The Agency assigned chemicals to threshold planning quantity (TPQ) categories based on an index that accounts for the toxicity and the potential of each chemical, in an accidental release, to become airborne. This approach does not give a measure of absolute risk, but provides a basis for relative measures of concern.
Under this approach, the level of concern for each chemical is used as an index of toxicity, and physical state and volatility are used to assess its ability to become airborne. The two indices are combined to produce a ranking factor. Chemicals with a low ranking factor (highest concern), based on the Agency's technical review, are assigned a threshold planning quantity of one pound. It is believed that the one pound threshold planning quantity represents a reasonable lower limit for the most extremely hazardous substances on the list. Chemicals with the highest ranking factors, indicating lower concern, were assigned a threshold planning quantity of 10,000 pounds. This ensures that any facility handling bulk quantities of any extremely hazardous substances would be required to notify the State commission. Between the limits of one pound and 10,000 pounds, chemicals were assigned to intermediate categories of 10, 100, 500, or 1,000 pounds based on order of magnitude ranges in the ranking factors. The selection of the intermediate categories was based on standard industrial container sizes between one and 10,000 pounds.

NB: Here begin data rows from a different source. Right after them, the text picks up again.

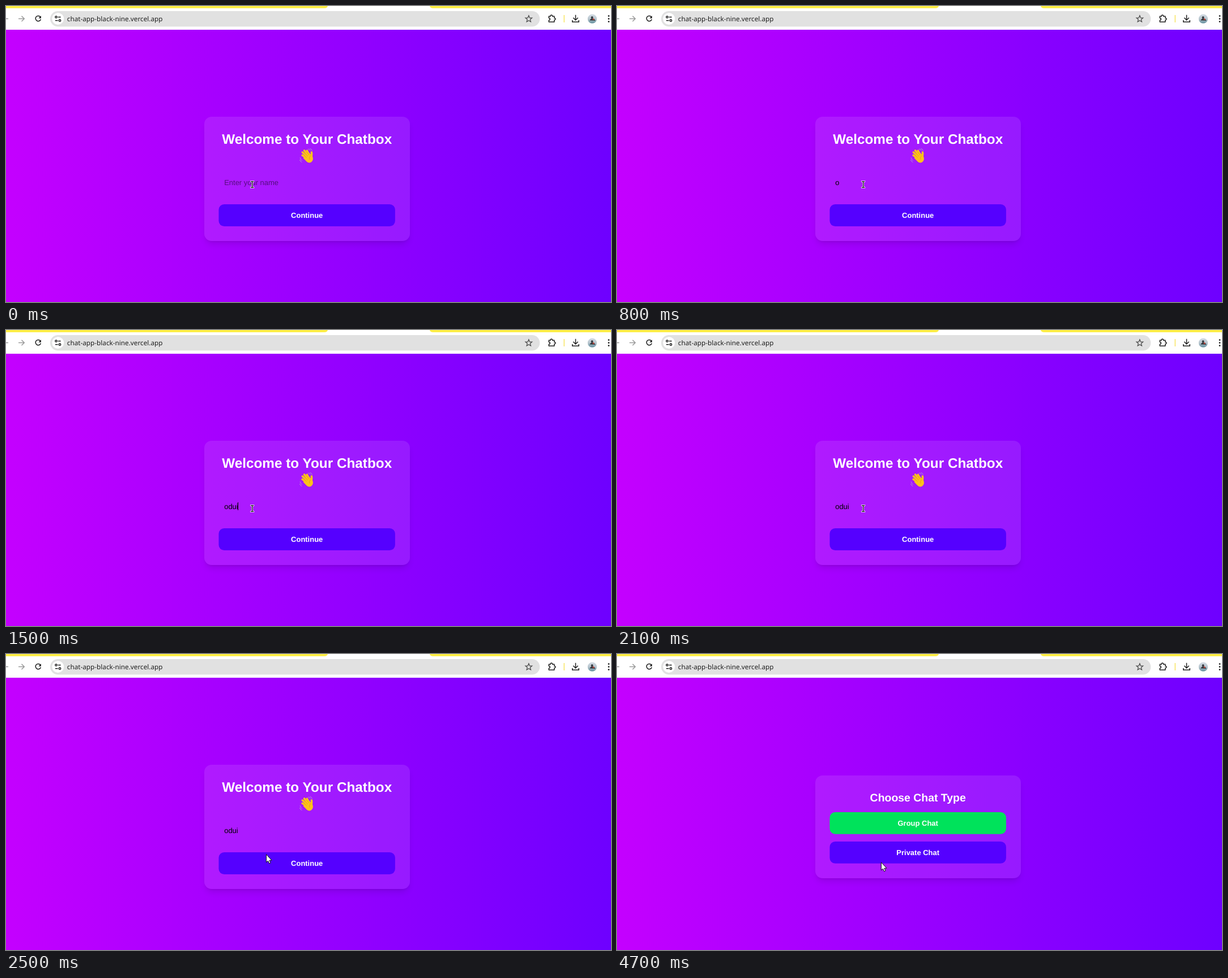
An HTML page that plays this animation: 1068 by 524 pixels, repeating every 8 s.

```html
<!DOCTYPE html>
<html lang="en">
<head>
<meta charset="utf-8">
<title>Chatbox welcome</title>
<style>
  html, body { margin: 0; width: 100%; height: 100%; overflow: hidden; background: #fff; }
  #page { position: absolute; left: 0; top: 42px; width: 1068px; height: 482px;
    background: linear-gradient(90deg, #c400ff, #6e00ff); }
  #card { position: absolute; left: 349.6px; width: 363.3px; border-radius: 13px;
    background: rgba(255, 255, 255, .1);
    box-shadow: 0 8.1px 12.2px -2.4px rgba(0, 0, 0, .1), 0 3.2px 4.9px -3.2px rgba(0, 0, 0, .1); }
  svg { position: absolute; left: 0; top: 0; display: block; }
  text { font-family: "Liberation Sans", Arial, sans-serif; font-size: 12.98px; text-rendering: geometricPrecision; }
  .title, .label { font-weight: bold; fill: #fff; text-anchor: middle; }
  .url { font-family: "Noto Sans", "Open Sans", sans-serif; font-size: 11.74px; fill: #1f1f1f; }
  .line { fill: none; stroke: #1f1f1f; stroke-width: 1.5; }
  .faded { stroke: #9b9b9b; }
</style>
</head>
<body>
<div id="page"></div>
<div id="card"></div>
<svg width="1068" height="524" viewBox="0 0 1068 524">
  <defs>
    <linearGradient id="photo" x1="0" y1="0" x2="0" y2="1">
      <stop offset="0" stop-color="#d3dce3"/>
      <stop offset=".5" stop-color="#b9c6cf"/>
      <stop offset="1" stop-color="#5f8d9c"/>
    </linearGradient>
  </defs>

  <g id="toolbar">
    <rect width="1068" height="42" fill="#fff"/>
    <path d="M0 0H568Q567 4 562 4H0ZM1068 0H748Q749 4 754 4H1068Z" fill="#fdee45"/>
    <path class="line faded" d="M-6 22.5H4M22 22.5H32M27.5 17.7L32.3 22.5L27.5 27.3"/>
    <path class="line" d="M60.6 19.2A4.7 4.7 0 1 0 61.4 23.6"/>
    <path d="M61.9 17.2V21.7H57.4Z" fill="#1f1f1f"/>
    <rect x="78" y="9" width="864.3" height="27.6" rx="13.8" fill="#e1e1e1"/>
    <circle cx="91.7" cy="22.7" r="10.4" fill="#fff"/>
    <g class="line" stroke-width="1.3">
      <circle cx="88.5" cy="19.6" r="1.7"/><path d="M91.8 19.6H96.7"/>
      <circle cx="95" cy="25.7" r="1.7"/><path d="M86.8 25.7H91.7"/>
    </g>
    <text class="url" x="107.8" y="26.7">chat-app-black-nine.vercel.app</text>
    <path id="star" class="line" style="stroke:#474747;stroke-width:1.2"/>
    <path class="line" stroke-linejoin="round" d="M958.3 18.2H961.2V17.6A1.6 1.6 0 0 1 964.5 17.6V18.2H967.9V21.4H968.4A1.6 1.6 0 0 1 968.4 24.7H967.9V28.2H958.3V25.2A2 2 0 0 0 958.3 21.2Z"/>
    <rect x="984.6" y="16" width="1.4" height="13" fill="#f8e45a"/>
    <path class="line" d="M1005.5 15.8V24.6M1001.3 20.8L1005.5 25L1009.7 20.8M999.8 25V28.3H1011.2V25"/>
    <circle cx="1034.9" cy="22.7" r="8.1" fill="url(#photo)"/>
    <path d="M1030.3 25.5Q1033 21 1035.5 22Q1039.5 23 1040.3 26Z" fill="#34383e"/>
    <circle cx="1034.6" cy="20.2" r="1.9" fill="#34383e"/>
    <circle cx="1037" cy="23.5" r="1.4" fill="#c4473d"/>
    <g fill="#1f1f1f">
      <circle cx="1064" cy="17.7" r="1.4"/><circle cx="1064" cy="22.7" r="1.4"/><circle cx="1064" cy="27.7" r="1.4"/>
    </g>
  </g>

  <g id="welcome">
    <text class="title" x="531.2" y="244.4" style="font-size:24.33px">Welcome to Your Chatbox</text>
    <g id="wave" fill="none" stroke-linecap="round" stroke-linejoin="round">
      <path stroke="#fcc21b" stroke-width="3.5" d="M532 270L523.2 264.3M532.5 267L523.4 259M534 265L526.6 255.8M536 265L531.4 256.2M538.5 268.5Q540.2 264 539.4 259"/>
      <path fill="#fcc21b" d="M526.5 265.5L535 259.5L541 266Q543.5 272 539.3 276Q535 279.2 530.8 275.6L524.8 269.2Z"/>
      <path stroke="#e59600" stroke-width=".7" d="M526 264.4L530.6 268M526.5 259.7L532.6 265.8M530.3 257.8L535.2 263.9M537.6 264.8Q534.5 267.6 535.8 271.3"/>
      <path stroke="#b39ad0" stroke-width=".9" d="M533.5 253.2Q536.1 253.5 537.4 255.8M536.8 252.4Q539.6 253.3 540.5 256M519.2 268.7Q519.8 272 522.4 273.6M518.6 272.5Q519.4 275.3 522 276.6"/>
    </g>
    <text id="field" x="385.2" y="316.5"></text>
    <rect id="caret" y="305" width="1" height="14"/>
    <rect id="continue" x="375.5" y="351" width="311.4" height="39" rx="9.7"/>
    <text class="label" x="531.2" y="375">Continue</text>
  </g>

  <g id="choice">
    <text class="title" x="531.2" y="260.7" style="font-size:19.46px">Choose Chat Type</text>
    <rect x="375.5" y="280" width="311.4" height="38.8" rx="9.7" fill="#00e25b"/>
    <text class="label" x="531.2" y="303.8">Group Chat</text>
    <rect x="375.5" y="332" width="311.4" height="38.8" rx="9.7" fill="#5500ff"/>
    <text class="label" x="531.2" y="355.7">Private Chat</text>
  </g>

  <g id="beam" fill="none" stroke-linecap="square">
    <path stroke="#fff" stroke-width="2.6" d="M432.5 310.5H433.6L434.7 311.4L435.8 310.5H436.9M434.7 311.4V320.6M432.5 321.5H433.6L434.7 320.6L435.8 321.5H436.9"/>
    <path stroke="#000" stroke-width="1.2" d="M432.5 310.5H433.6L434.7 311.4L435.8 310.5H436.9M434.7 311.4V320.6M432.5 321.5H433.6L434.7 320.6L435.8 321.5H436.9"/>
  </g>
  <path id="arrow" d="M0 0V14L3.1 11.3L5.1 16L7.5 15L5.5 10.4H9.6Z" fill="#fff" stroke="#111" stroke-width="1" stroke-linejoin="round"/>
</svg>
<script>
  const LOOP = 8000, CHOICE_AT = 4700, HOVER_AT = 2600;
  const NAME = "odui";
  const $ = id => document.getElementById(id);
  const show = (el, on) => { el.style.display = on ? "" : "none"; };

  // [start, letters typed, caret visible]
  const typing = [[0, 0, false], [100, 1, true], [800, 1, false], [1000, 2, true],
    [1100, 3, true], [1500, 4, true], [2100, 4, false]];
  // [start, x, y] of the arrow tip
  const pointer = [[2400, 450, 338], [2500, 459.5, 354.8], [HOVER_AT, 466.4, 368.8]];
  const stepAt = (steps, t) => steps.filter(([start]) => start <= t).pop();

  const starPoints = Array.from({ length: 10 }, (_, i) => {
    const angle = i * Math.PI / 5, r = i % 2 ? 2.7 : 6.2;
    return `${922.8 + r * Math.sin(angle)} ${23 - r * Math.cos(angle)}`;
  });
  $("star").setAttribute("d", `M${starPoints.join("L")}Z`);

  function render(t) {
    const choosing = t >= CHOICE_AT;
    show($("welcome"), !choosing);
    show($("choice"), choosing);
    $("card").style.top = choosing ? "214.9px" : "195.5px";
    $("card").style.height = choosing ? "181.7px" : "220.6px";

    if (!choosing) {
      const [, count, caretOn] = stepAt(typing, t);
      const field = $("field");
      field.textContent = count ? NAME.slice(0, count) : "Enter your name";
      field.setAttribute("fill-opacity", count ? 1 : .5);
      show($("caret"), caretOn);
      $("caret").setAttribute("x", Math.floor(385.2 + field.getComputedTextLength()));
      $("continue").setAttribute("fill", t >= HOVER_AT ? "#4d00e8" : "#5500ff");
    }

    const tip = stepAt(pointer, t);
    show($("beam"), !tip);
    show($("arrow"), tip);
    if (tip) $("arrow").setAttribute("transform", `translate(${tip[1]} ${tip[2]})`);
  }

  const began = performance.now();
  function tick() {
    render((performance.now() - began) % LOOP);
    requestAnimationFrame(tick);
  }
  tick();
</script>
</body>
</html>
```
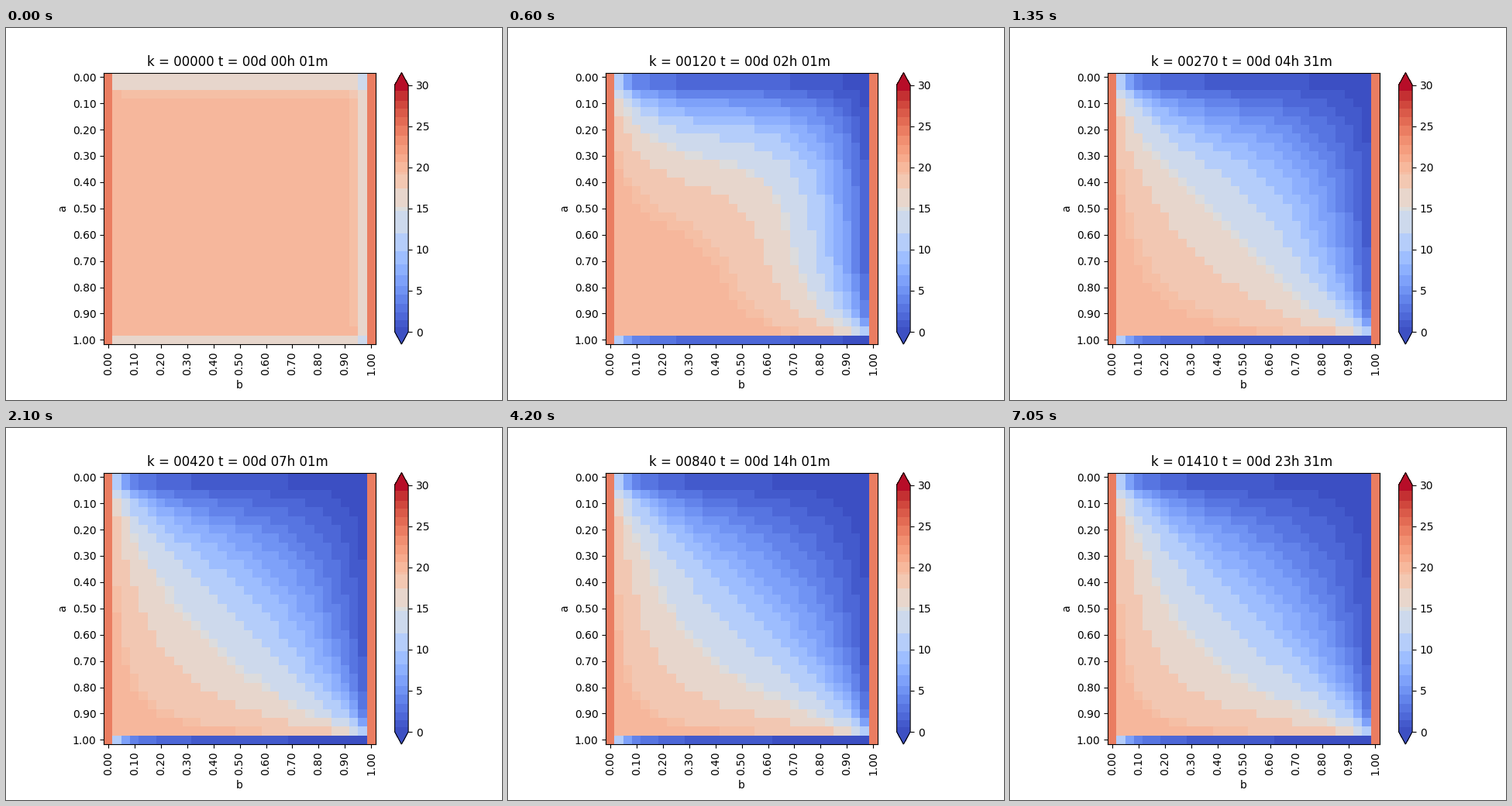
A matplotlib script for the animation above (7200 ms loop, 640 by 480 pixels).

```python
import numpy as np
import matplotlib.pyplot as plt
from matplotlib.animation import FuncAnimation
from matplotlib.colors import ListedColormap

CELLS = 30            # intervals per side, 31 grid points
FRAMES, INTERVAL = 48, 150
MINUTES = 30          # simulated minutes per frame
R = 0.28              # diffusion number of one implicit step
T_MAX, T_WARM, T_SIDE = 30, 20, 25

# Sine basis that diagonalises the Laplacian with fixed edges
idx = np.arange(1, CELLS)
basis = np.sqrt(2 / CELLS) * np.sin(np.pi * np.outer(idx, idx) / CELLS)
mu = 2 - 2 * np.cos(np.pi * idx / CELLS)
rate = mu[:, None] + mu[None, :]

# Warm left and bottom edges, cold top and right edges
source = np.zeros((CELLS - 1, CELLS - 1))
source[:, 0] += T_WARM
source[-1, :] += T_WARM
steady = basis @ source @ basis / rate
start = basis @ np.full_like(source, T_WARM) @ basis


def field(steps):
    decay = (1 + R * rate) ** -float(steps)
    inner = basis @ (steady + (start - steady) * decay) @ basis
    grid = np.full((CELLS + 1, CELLS + 1), float(T_SIDE))
    grid[1:-1, 1:-1] = inner
    grid[0, 1:-1] = grid[-1, 1:-1] = inner[0]
    return grid


def stepped_cmap():
    edges = np.array([0, 0.6, 1.45, 2.4, 3.4, 4.5, 5.6, 6.9, 8.2, 9.8, 12,
                      14.7, 15.2, 17.45, 19.15, 19.4, 20.6, 21.6, 22.7,
                      23.8, 25.1, 26.1, 27.1, 28.1, 29.3, 30])
    mids = (edges[:-1] + edges[1:]) / 2
    n = 600
    values = (np.arange(n) + 0.5) * T_MAX / n
    bins = np.searchsorted(edges, values) - 1
    return ListedColormap(plt.get_cmap("coolwarm")(mids[bins] / T_MAX))


def caption(k):
    hours, minute = divmod(k + 1, 60)
    day, hour = divmod(hours, 24)
    return f"k = {k:05d} t = {day:02d}d {hour:02d}h {minute:02d}m "


plt.rcParams["font.family"] = "DejaVu Sans"
fig, ax = plt.subplots(figsize=(6.4, 4.8), dpi=100)
fig.subplots_adjust(left=0.125, right=0.9, bottom=0.15, top=0.88)

image = ax.imshow(field(1), cmap=stepped_cmap(), vmin=0, vmax=T_MAX,
                  interpolation="nearest")
fig.colorbar(image, ax=ax, extend="both")

ticks = np.arange(0, CELLS + 1, 3)
labels = [f"{t / CELLS:.2f}" for t in ticks]
ax.set_xticks(ticks, labels, rotation=90)
ax.set_yticks(ticks, labels)
ax.set_xlabel("b")
ax.set_ylabel("a")
title = ax.set_title(caption(0))


def update(i):
    k = i * MINUTES
    image.set_data(field(k + 1))
    title.set_text(caption(k))
    return image, title


anim = FuncAnimation(fig, update, frames=FRAMES, interval=INTERVAL,
                     repeat=True, repeat_delay=0, blit=False)
plt.show()
```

The Agency believes that limited State and local resources should be focused on those substances that could cause the greatest harm in an accidental release. The TPQs developed in this approach meet the objective such that substances that are most likely to cause serious problems (extremely toxic gases, solids likely to be readily dispersed, or highly volatile liquids) have lower TPQs than those that might be toxic but are not likely to be released to the air (non-reactive, non-powdered solids).